However, my tank was a bit slow, and I was in the habit of drinking mana potions on cooldown, and Nightbane really hated those mana potions. On top of all that, I can be a fairly forgetful raider at times.
It may have been that, roughly every other fight with Nightbane, some separated by wipes, some by the weekly reset, I would drink a mana potion as he was landing, and he would spin around and dragon me in the face.
It didn't seem to matter if I hit Fade as well, the face-dragoning would still occur. Perhaps he was expressing his concerns over my mana potion addiction, we will never know. But I will forever remember that fight as the one to train my raid group in the lost art of the synchronised facepalm, and me in shouting NO WHY whenever I clicked a damn potion.
You'll note I haven't actually picked out an aspect of Nightbane to encapsulate in the pet. This is because he doesn't have (in my opinion) a particularly brilliant fight, stand out skills, epic lines, an out-there model, or memorable loot (shh, it isn't Bulwark). I remember him in particular because of personal experience.
I think a fair few bosses are like this. It's not that they're exceptionally dull, it's just that they're not exceptional in their own right. Instead they gain meaning from all the ridiculous wipes, all the guild in-jokes, and all the various near misses and heroic saves that WoW's multiplayer nature nurtures.
And you know, I wasn’t too chuffed with the proportion of the pets added with Raiding with Leashes that are mini versions of the bosses that drop them. I didn’t see why Blizzard would go that way; I didn’t think that mini draconoids or mindslayers made a lot of sense, especially not when you see them fighting alongside or against house cats, moths and Singing Sunflowers.
Now that I’ve sat down and thought about it properly, I understand. World of Warcraft’s bosses gain dimension based on each player’s personal experience of them. Unless something becomes a meme or has a truly exceptional voice, model or fight mechanic, how can Blizzard predict exactly which aspect of a boss will bring up all the right memories?
Past a bit of hopeful hypothesising, they can’t – so they default to a miniature, because that is the most direct way of referencing the boss experience as a whole: skills, aesthetics, voice and each raider’s personal experience of them.
I think that might just be the core aim of Raiding with Leashes.

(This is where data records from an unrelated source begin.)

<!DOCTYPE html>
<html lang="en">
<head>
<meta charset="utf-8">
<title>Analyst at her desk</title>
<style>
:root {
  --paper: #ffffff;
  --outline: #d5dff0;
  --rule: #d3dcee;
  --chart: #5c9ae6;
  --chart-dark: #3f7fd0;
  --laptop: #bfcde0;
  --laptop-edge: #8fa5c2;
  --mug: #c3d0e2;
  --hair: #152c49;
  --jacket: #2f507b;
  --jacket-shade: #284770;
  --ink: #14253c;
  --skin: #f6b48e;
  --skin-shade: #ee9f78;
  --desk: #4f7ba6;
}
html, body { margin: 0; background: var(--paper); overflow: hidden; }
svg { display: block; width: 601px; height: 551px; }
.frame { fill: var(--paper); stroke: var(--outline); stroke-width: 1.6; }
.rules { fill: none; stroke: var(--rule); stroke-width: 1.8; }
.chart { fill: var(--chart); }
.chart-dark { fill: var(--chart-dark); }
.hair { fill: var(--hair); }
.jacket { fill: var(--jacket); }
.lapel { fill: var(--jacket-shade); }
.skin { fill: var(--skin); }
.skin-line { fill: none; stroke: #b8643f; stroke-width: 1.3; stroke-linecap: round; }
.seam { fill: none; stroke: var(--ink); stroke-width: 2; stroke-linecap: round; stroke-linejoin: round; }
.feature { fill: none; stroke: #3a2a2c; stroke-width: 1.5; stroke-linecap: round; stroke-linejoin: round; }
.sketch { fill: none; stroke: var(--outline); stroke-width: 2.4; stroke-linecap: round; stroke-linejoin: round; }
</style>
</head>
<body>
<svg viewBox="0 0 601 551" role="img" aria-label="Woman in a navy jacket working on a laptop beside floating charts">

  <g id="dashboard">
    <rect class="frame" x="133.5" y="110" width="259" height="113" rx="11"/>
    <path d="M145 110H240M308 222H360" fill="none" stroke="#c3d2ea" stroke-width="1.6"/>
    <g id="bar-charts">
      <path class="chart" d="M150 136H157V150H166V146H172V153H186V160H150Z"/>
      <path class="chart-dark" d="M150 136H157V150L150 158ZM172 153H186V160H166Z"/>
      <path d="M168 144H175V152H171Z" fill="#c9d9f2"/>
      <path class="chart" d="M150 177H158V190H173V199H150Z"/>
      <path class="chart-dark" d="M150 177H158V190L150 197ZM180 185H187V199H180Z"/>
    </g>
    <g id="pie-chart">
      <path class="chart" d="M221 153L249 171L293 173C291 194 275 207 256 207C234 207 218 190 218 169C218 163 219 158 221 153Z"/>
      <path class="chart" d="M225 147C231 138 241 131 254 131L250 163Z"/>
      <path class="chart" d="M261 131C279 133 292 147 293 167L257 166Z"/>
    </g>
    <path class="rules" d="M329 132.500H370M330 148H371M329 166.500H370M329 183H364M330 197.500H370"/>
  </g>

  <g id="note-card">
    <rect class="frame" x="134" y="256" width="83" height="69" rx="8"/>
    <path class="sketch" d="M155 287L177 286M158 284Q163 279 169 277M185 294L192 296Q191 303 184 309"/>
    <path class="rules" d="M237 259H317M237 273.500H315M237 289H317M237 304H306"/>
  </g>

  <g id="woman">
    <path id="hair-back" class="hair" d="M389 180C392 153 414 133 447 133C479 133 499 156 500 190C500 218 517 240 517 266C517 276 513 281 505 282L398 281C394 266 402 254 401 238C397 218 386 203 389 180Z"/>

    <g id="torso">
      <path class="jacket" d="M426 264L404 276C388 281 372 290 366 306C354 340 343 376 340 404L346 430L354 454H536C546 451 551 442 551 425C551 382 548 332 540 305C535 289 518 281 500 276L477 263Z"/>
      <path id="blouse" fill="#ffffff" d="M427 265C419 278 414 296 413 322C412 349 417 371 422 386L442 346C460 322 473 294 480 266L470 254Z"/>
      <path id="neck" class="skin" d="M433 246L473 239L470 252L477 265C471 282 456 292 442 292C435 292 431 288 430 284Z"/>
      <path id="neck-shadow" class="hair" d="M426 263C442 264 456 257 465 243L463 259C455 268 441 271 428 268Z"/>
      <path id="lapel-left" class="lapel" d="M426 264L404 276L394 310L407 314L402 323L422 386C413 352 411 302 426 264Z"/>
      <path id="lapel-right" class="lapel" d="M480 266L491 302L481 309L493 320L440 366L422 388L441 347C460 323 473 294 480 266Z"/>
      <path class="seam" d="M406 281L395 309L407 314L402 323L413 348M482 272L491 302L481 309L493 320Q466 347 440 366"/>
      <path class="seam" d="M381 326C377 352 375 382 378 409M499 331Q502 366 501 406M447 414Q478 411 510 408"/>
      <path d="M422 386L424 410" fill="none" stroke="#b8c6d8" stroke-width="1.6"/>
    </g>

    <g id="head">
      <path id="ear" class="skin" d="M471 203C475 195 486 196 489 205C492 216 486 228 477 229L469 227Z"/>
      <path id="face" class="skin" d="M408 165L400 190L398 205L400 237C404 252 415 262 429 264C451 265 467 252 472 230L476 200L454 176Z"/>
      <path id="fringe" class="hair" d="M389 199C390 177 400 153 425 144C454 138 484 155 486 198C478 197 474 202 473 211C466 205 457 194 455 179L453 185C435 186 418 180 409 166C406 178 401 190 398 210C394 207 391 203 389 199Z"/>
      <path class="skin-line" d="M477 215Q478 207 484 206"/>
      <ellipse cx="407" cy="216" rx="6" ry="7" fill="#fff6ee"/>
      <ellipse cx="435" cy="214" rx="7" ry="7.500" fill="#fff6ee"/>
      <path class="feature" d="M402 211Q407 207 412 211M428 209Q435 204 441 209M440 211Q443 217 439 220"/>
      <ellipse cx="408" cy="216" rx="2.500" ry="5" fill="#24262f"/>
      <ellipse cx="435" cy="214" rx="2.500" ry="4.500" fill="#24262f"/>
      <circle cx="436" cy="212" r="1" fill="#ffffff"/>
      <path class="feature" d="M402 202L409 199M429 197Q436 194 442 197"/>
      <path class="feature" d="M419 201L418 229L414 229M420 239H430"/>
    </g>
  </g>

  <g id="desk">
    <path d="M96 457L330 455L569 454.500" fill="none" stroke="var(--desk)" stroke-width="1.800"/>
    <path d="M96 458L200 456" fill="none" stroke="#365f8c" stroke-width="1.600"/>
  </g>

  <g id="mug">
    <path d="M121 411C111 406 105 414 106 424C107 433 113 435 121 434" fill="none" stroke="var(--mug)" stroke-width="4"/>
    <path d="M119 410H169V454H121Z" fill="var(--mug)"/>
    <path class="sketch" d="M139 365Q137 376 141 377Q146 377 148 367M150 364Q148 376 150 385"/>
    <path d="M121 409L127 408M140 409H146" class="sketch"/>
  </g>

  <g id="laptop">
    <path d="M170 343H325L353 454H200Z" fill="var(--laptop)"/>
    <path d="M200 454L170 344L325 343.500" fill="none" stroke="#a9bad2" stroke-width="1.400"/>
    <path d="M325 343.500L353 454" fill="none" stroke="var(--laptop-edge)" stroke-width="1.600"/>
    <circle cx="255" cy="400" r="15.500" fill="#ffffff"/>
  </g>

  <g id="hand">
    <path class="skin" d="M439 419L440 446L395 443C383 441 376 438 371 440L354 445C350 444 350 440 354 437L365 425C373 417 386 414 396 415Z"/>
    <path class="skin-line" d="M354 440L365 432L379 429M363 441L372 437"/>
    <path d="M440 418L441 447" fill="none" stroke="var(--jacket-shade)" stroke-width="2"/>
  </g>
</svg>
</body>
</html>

Longterm players are brought back to nostalgic locations, and relative newbies are sent into corners of the world they might otherwise have missed, to create new memories of old content.

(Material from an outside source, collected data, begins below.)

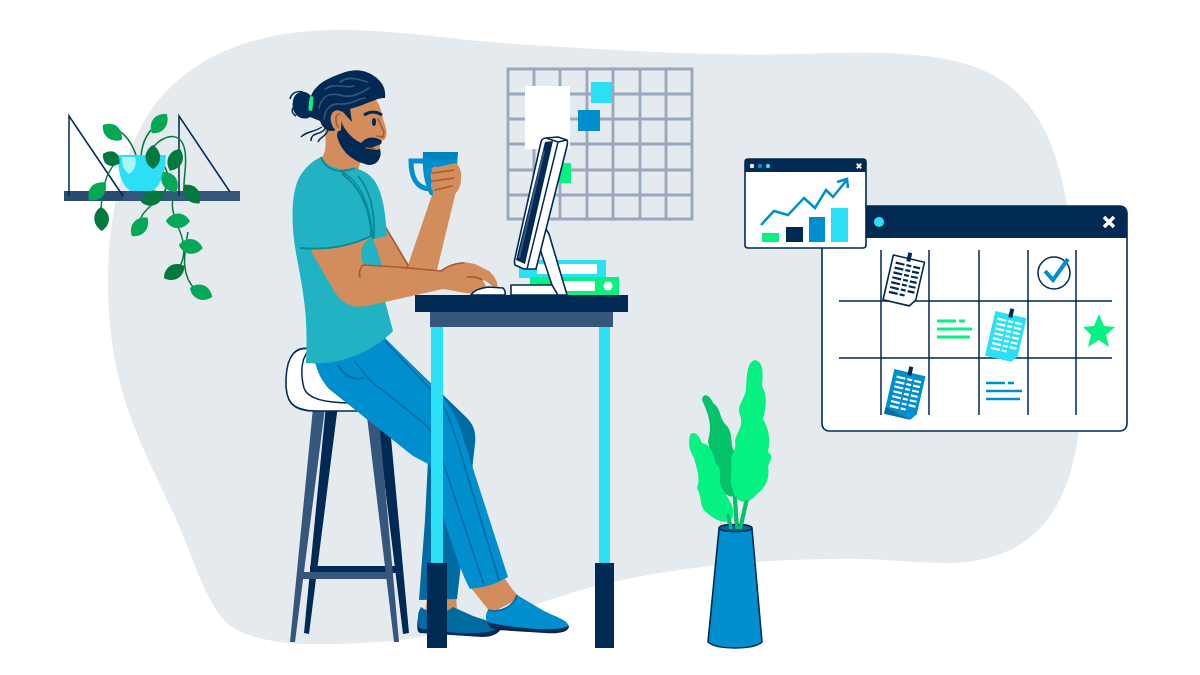
<!DOCTYPE html>
<html lang="en">
<head>
<meta charset="utf-8">
<title>Working at a standing desk</title>
<style>
:root{--navy:#002a54;--slate:#36567c;--blue:#008fce;--deep:#006ba0;--cyan:#2be0f5;--teal:#21b2c3;--tealline:#0b8796;--green:#05f283;--leaf:#05a857;--moss:#04793f;--mid:#05c16a;--skin:#d38d5c;--skinline:#a25c2d;--fog:#e5eaee;--grid:#98a9bd;--white:#fff}
html,body{margin:0;width:1200px;height:675px;overflow:hidden;background:var(--white)}
svg{display:block}
.navy{fill:var(--navy)}.slate{fill:var(--slate)}.blue{fill:var(--blue)}.deep{fill:var(--deep)}.cyan{fill:var(--cyan)}.teal{fill:var(--teal)}.green{fill:var(--green)}.leaf{fill:var(--leaf)}.moss{fill:var(--moss)}.mid{fill:var(--mid)}.skin{fill:var(--skin)}.white{fill:var(--white)}.fog{fill:var(--fog)}
.line{fill:none;stroke:var(--navy);stroke-width:1.5}
.edge{stroke:var(--navy);stroke-width:1.6;stroke-linejoin:round}
.stem{fill:none;stroke:var(--moss);stroke-width:1.5}
.seam{fill:none;stroke:var(--deep);stroke-width:1.6}
.fold{fill:none;stroke:var(--tealline);stroke-width:1.8}
.crease{fill:none;stroke:var(--skinline);stroke-width:1.6;stroke-linecap:round}
.strand{fill:none;stroke:var(--slate);stroke-width:1.6;stroke-linecap:round}
</style>
</head>
<body>
<svg width="1200" height="675" viewBox="0 0 1200 675" role="img" aria-label="Man with a mug working at a standing desk, with planning calendar and chart windows">
<defs>
<path id="leaf" d="M0 0C5-9 17-11 24 0C17 10 5 9 0 0Z"/>
<g id="note-lines" fill="none" stroke-width="2.2" stroke-dasharray="9 2 5 2 12 2">
<path d="M-12-15H13M-12-10H13M-12-5H13M-12 0H13M-12 5H13M-12 10H13M-12 15H5"/>
</g>
<path id="note" d="M-16-22H16V17L11 24H-16Z"/>
<rect id="pin" x="-2" y="-28" width="4" height="9"/>
<path id="close" d="M-5-5L5 5M5-5L-5 5" fill="none" stroke="#fff"/>
</defs>

<path id="backdrop" class="fog" d="M335 30C400 29 455 41 530 45C640 52 720 56 800 54C890 51 955 52 998 78C1040 104 1058 150 1067 205L1079 430C1069 510 1034 563 945 563C905 563 885 558 835 559C750 560 680 567 613 582C540 598 470 634 390 641C330 646 255 649 226 622C204 600 193 555 172 510C138 437 108 385 108 280C108 220 121 155 151 110C192 53 258 31 335 30Z"/>

<g id="wall-shelf">
<rect class="slate" x="64" y="191" width="176" height="10"/>
<path class="navy" d="M64 191H126L121 201H64Z" opacity=".25"/>
<path class="line" d="M69 196V116L123 196M179 196V116L230 192" stroke-width="2"/>
<path class="stem" d="M137 158C131 138 119 127 108 128M141 157C142 141 148 130 160 123M146 157C160 134 181 128 185 151C188 172 180 184 187 196M121 158C108 168 103 181 101 209M160 160C169 171 172 184 161 196C149 208 136 216 140 229M177 187C168 204 174 216 179 229C187 248 184 260 178 270M188 232C184 254 180 277 197 291"/>
<path class="cyan" d="M118 155H166C165 171 163 182 153 191H130C120 183 118 171 118 155Z"/>
<path d="M122 157H135C137 164 135 170 129 174C123 170 122 163 122 157Z" fill="#a9f3fb"/>
<g class="leaf">
<use href="#leaf" transform="translate(103 125) rotate(38)"/>
<use href="#leaf" transform="translate(152 133) rotate(-52)"/>
<use href="#leaf" transform="translate(89 200) rotate(-46)"/>
<use href="#leaf" transform="translate(163 172) rotate(57)"/>
<use href="#leaf" transform="translate(132 236) rotate(-50)"/>
<use href="#leaf" transform="translate(166 221) scale(1)"/>
<use href="#leaf" transform="translate(179 245) rotate(8)"/>
<use href="#leaf" transform="translate(190 288) rotate(22)"/>
</g>
<g class="moss">
<use href="#leaf" transform="translate(103 154) rotate(30) scale(.8 1)"/>
<use href="#leaf" transform="translate(153 169) rotate(-90)"/>
<use href="#leaf" transform="translate(180 149) rotate(115)"/>
<use href="#leaf" transform="translate(101 207) rotate(88)"/>
<use href="#leaf" transform="translate(141 202) rotate(-18)"/>
<use href="#leaf" transform="translate(184 185) rotate(50)"/>
<use href="#leaf" transform="translate(164 278) rotate(-30)"/>
</g>
</g>

<g id="wall-grid">
<path d="M508 69H692V219H508ZM534 69V219M560 69V219M587 69V219M613 69V219M640 69V219M666 69V219M508 94H692M508 119H692M508 144H692M508 170H692M508 195H692" fill="none" stroke="var(--grid)" stroke-width="2.8"/>
<rect class="white" x="525" y="86" width="45" height="63"/>
<rect class="cyan" x="591" y="82" width="21" height="21"/>
<rect class="blue" x="578" y="110" width="22" height="21"/>
<rect class="green" x="550" y="163" width="21" height="20"/>
</g>

<g id="calendar-window">
<rect class="white edge" x="822" y="206" width="305" height="225" rx="7"/>
<path class="navy" d="M822 238V213Q822 206 829 206H1120Q1127 206 1127 213V238Z"/>
<circle class="cyan" cx="879" cy="222" r="5"/>
<use href="#close" x="1109" y="222" stroke-width="3.5"/>
<path class="line" d="M881 250V415M929 250V415M979 250V415M1028 250V415M1076 250V415M839 301H1112M839 358H1112"/>
<g transform="translate(904 280) rotate(13)"><use href="#note" class="white edge"/><use href="#note-lines" stroke="var(--navy)"/><use href="#pin" class="navy"/></g>
<g transform="translate(1006 336) rotate(13)"><use href="#note" class="cyan"/><use href="#note-lines" stroke="#fff"/><use href="#pin" class="navy"/></g>
<g transform="translate(905 394) rotate(13)"><use href="#note" class="blue"/><path class="navy" d="M-16 17L11 24H-16Z" opacity=".35"/><use href="#note-lines" stroke="#fff"/><use href="#pin" class="navy"/></g>
<circle class="line" cx="1054" cy="273" r="16"/>
<path d="M1045 271L1053 280L1068 259" fill="none" stroke="var(--blue)" stroke-width="4"/>
<path d="M937 321H956M959 321H965M937 329H972M937 337H970" stroke="var(--green)" stroke-width="3"/>
<path d="M986 383H1005M1008 383H1014M986 391H1022M986 399H1020" stroke="var(--blue)" stroke-width="2.6"/>
<polygon class="green" points="1099,314 1104,326 1115,327 1106,335 1109,347 1099,340 1088,347 1091,335 1083,327 1094,326"/>
</g>

<g id="chart-window">
<rect class="white edge" x="745" y="159" width="121" height="89" rx="3"/>
<path class="navy" d="M745 172V162Q745 159 748 159H863Q866 159 866 162V172Z"/>
<circle class="white" cx="752" cy="166" r="2.2"/><circle class="blue" cx="760" cy="166" r="2.2"/><circle class="cyan" cx="768" cy="166" r="2.2"/>
<use href="#close" transform="translate(859 166) scale(.45)" stroke-width="4"/>
<path d="M761 225L774 211L788 215L804 198L815 208L826 190L833 197L846 181M837 182L847 179L848 188" fill="none" stroke="var(--blue)" stroke-width="2.5"/>
<rect class="green" x="762" y="233" width="17" height="9"/><rect class="navy" x="786" y="227" width="17" height="15"/><rect class="blue" x="809" y="217" width="16" height="25"/><rect class="cyan" x="831" y="208" width="17" height="34"/>
</g>

<g id="stool">
<path class="navy" d="M326 405H338L309 634L304 633ZM375 405H388L409 633L403 634ZM310 566H398V573H310Z"/>
<path class="slate" d="M313 408H325L295 642H290ZM366 408H378L399 642H394ZM300 572H393V579H300Z"/>
<path class="white edge" d="M312 349C296 346 287 354 286 379C285 402 292 411 316 411H378L360 372L313 362Z"/>
<path class="line" d="M312 349C301 354 300 373 304 388C307 398 322 403 352 403"/>
</g>

<g id="legs">
<path class="skin" d="M428 592H456L457 612H425Z"/>
<path class="deep" d="M384 338L466 417C475 426 476 434 475 444L457 599L419 600L425 520L429 440L370 370Z"/>
<path class="navy" d="M419 612C417 622 416 632 420 633L482 637C494 637 502 632 501 626Z"/>
<path class="deep" d="M421 607C430 614 444 615 453 607L473 616C484 620 497 623 501 627C484 638 441 632 419 628C417 618 418 612 421 607Z"/>
<path class="skin" d="M471 588L502 575L513 590L520 598L491 613Z"/>
<path class="blue" d="M315 361L385 338L427 380C443 395 452 408 459 425L508 577C499 582 489 587 470 589C458 567 441 514 430 465L413 456L329 389C322 381 317 372 315 361Z"/>
<path class="seam" d="M385 341L432 391C447 406 450 422 457 441L499 580M338 365C343 374 351 381 364 378M354 361C368 376 366 379 381 389L421 421C434 431 436 440 441 456L484 585"/>
<path class="navy" d="M488 613C485 622 488 629 498 630L545 633C560 634 569 632 569 626Z"/>
<path class="blue" d="M488 610C502 614 514 605 517 595L544 611C556 617 566 619 569 626C553 633 507 627 487 622C485 617 486 613 488 610Z"/>
<path class="seam" d="M488 610C502 614 514 605 517 595"/>
</g>

<g id="far-arm" class="skin">
<path d="M366 233L383 224L408 265L433 192L457 187L437 270C433 283 425 291 413 287L378 268Z"/>
<path class="crease" d="M408 265L386 228M408 265L403 276"/>
</g>

<g id="mug">
<path d="M424 161H411C411 176 416 188 429 189" fill="none" stroke="var(--blue)" stroke-width="5"/>
<path class="blue" d="M423 152H458L456 180L448 195H430C424 183 422 169 423 152Z"/>
<path class="deep" d="M423 152H458L457 158C446 162 432 160 423 155Z" opacity=".35"/>
<path class="skin" d="M432 172C430 168 434 166 438 167L455 163C460 165 462 172 461 181C460 192 451 200 441 199C433 198 432 194 433 191C430 188 431 183 432 181C430 177 430 174 432 172Z"/>
<path class="crease" d="M433 173L454 170M433 181L454 178M435 190L452 186"/>
</g>

<g id="torso">
<path class="skin" d="M324 120L362 155L357 175L351 184C338 181 326 172 319 161C328 153 326 141 324 120Z"/>
<path class="teal" d="M321 157C328 168 341 171 355 168C374 174 384 184 387 236L373 239C381 261 389 283 385 301L393 331C372 353 337 366 306 363C308 318 305 301 296 253C290 219 292 190 300 176C305 168 312 161 321 157Z"/>
<path class="fold" d="M321 157C326 171 341 174 355 168M340 171C360 180 370 203 373 239M358 176C370 190 375 213 374 238"/>
<path class="skin" d="M310 249L370 238C362 244 358 253 364 265L441 271C452 262 463 261 475 264L489 271C495 276 499 284 497 288C492 289 490 281 482 280C487 285 488 293 483 294C470 295 457 291 443 289L367 306C350 309 341 302 334 291Z"/>
<path class="crease" d="M363 265L397 267L441 271M363 265C360 268 359 273 360 277M441 271C449 265 456 263 464 263M482 280C477 276 471 277 467 277"/>
<path class="teal" d="M300 190C296 205 297 229 303 249C324 250 349 247 371 236C371 211 361 183 345 175Z"/>
<path class="fold" d="M300 248C324 250 349 247 371 236C371 209 359 185 342 174"/>
</g>

<g id="head">
<path d="M326 126C323 137 311 130 311 141M322 127C313 133 307 131 301 137M329 128C325 139 320 136 318 142M299 105C290 107 291 113 296 116M303 92C296 90 291 94 290 99" fill="none" stroke="var(--navy)" stroke-width="1.5"/>
<path class="skin" d="M337 108L368 94C378 98 381 108 383 119C387 130 388 136 384 140L380 141L380 150L360 160L336 136Z"/>
<path class="navy" d="M311 96C304 88 294 92 293 101C290 114 302 122 310 117L320 121C322 128 329 133 336 130L342 111L352 122L350 109C367 104 379 97 385 98C387 85 377 75 363 71C352 68 339 74 330 78C319 83 313 90 311 96Z"/>
<rect class="green" x="309" y="96" width="4" height="15" rx="2" transform="rotate(6 311 103)"/>
<path class="navy" d="M340 117C342 128 351 138 361 143C367 136 376 136 382 141L381 144L371 148L376 150L380 149C383 158 376 168 365 164C350 160 340 149 337 136Z"/>
<path class="skin" d="M342 112C335 107 329 114 331 122C333 130 338 133 341 130Z"/>
<path class="crease" d="M339 114C334 115 336 124 338 127M378 119L384 132L383 137L377 136"/>
<path class="crease" d="M366 148L375 149" stroke-width="2"/>
<ellipse class="navy" cx="374" cy="122" rx="2" ry="4"/>
<path d="M364 115Q373 109 382 115" fill="none" stroke="var(--navy)" stroke-width="3"/>
<path class="strand" d="M319 108C322 95 331 93 340 95C350 99 360 94 369 88M325 89C334 82 345 89 354 86M340 82C350 75 360 80 367 82M324 119C325 108 332 103 340 104C351 105 357 99 365 98"/>
</g>

<g id="desk-items">
<rect class="cyan" x="519" y="260" width="87" height="18"/><rect class="white" x="537" y="264" width="60" height="10"/>
<rect class="green" x="530" y="277" width="89" height="18"/><rect class="white" x="558" y="281" width="37" height="10"/><circle class="white" cx="608" cy="286" r="4.5"/>
<path class="white edge" d="M541 221L549 234L567 295H511V285H552L538 243Z"/>
<path class="line" d="M552 285L558 295"/>
<path class="white edge" d="M541 142Q542 138 546 138L558 137L567 140Q568 142 567 146L536 269H524L515 265Q514 262 515 258Z"/>
<path class="navy" d="M545 142L553 141L525 264L516 260Z"/>
<path class="line" d="M546 138L558 142L527 269M558 142L567 140"/>
<path d="M544 151L519 258" stroke="var(--slate)" stroke-width="2"/>
<path class="white edge" d="M471 295C474 290 481 288 488 287L503 288Q506 291 505 295Z"/>
</g>

<g id="desk">
<rect class="cyan" x="431" y="320" width="12" height="246"/><rect class="cyan" x="599" y="320" width="11" height="246"/>
<rect class="navy" x="427" y="563" width="20" height="85"/><rect class="navy" x="595" y="563" width="19" height="85"/>
<rect class="slate" x="430" y="310" width="183" height="17"/>
<rect class="navy" x="415" y="295" width="213" height="17"/>
</g>

<g id="floor-plant">
<path d="M731 530L722 490M737 530L734 484M740 530L750 484" fill="none" stroke="var(--mid)" stroke-width="4"/>
<path class="mid" d="M702 400C703 392 710 395 713 403C721 408 719 417 725 424C733 430 730 440 733 449C740 459 735 467 738 478C743 489 739 499 729 496C717 490 719 483 716 470C708 463 711 452 708 441C713 425 708 413 702 400Z"/>
<path class="green" d="M690 435C694 430 699 435 702 443C712 445 713 454 716 464C723 469 718 477 721 486C726 497 737 507 732 518C727 526 715 520 707 513C698 506 703 498 697 488C701 476 696 467 694 458C689 450 688 442 690 435Z"/>
<path class="green" d="M755 360C764 362 763 374 762 386C768 396 766 407 763 419C770 431 770 441 768 452C774 456 770 460 768 467C770 478 766 487 757 494C747 507 734 502 733 490C728 480 733 473 731 463C730 454 737 451 735 441C737 431 744 426 740 415C736 405 745 400 746 389C747 374 747 362 755 360Z"/>
<path class="blue edge" d="M719 529L708 642C717 650 753 650 762 642L752 529Z"/>
<ellipse class="deep edge" cx="735.5" cy="528" rx="16.5" ry="3.5"/>
<path d="M731 529L728 514M737 529L735 497M740 529L747 500" fill="none" stroke="var(--mid)" stroke-width="3.4"/>
</g>
</svg>
</body>
</html>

If RNG wasn't such a miserly bugger, they might even get some souvenirs.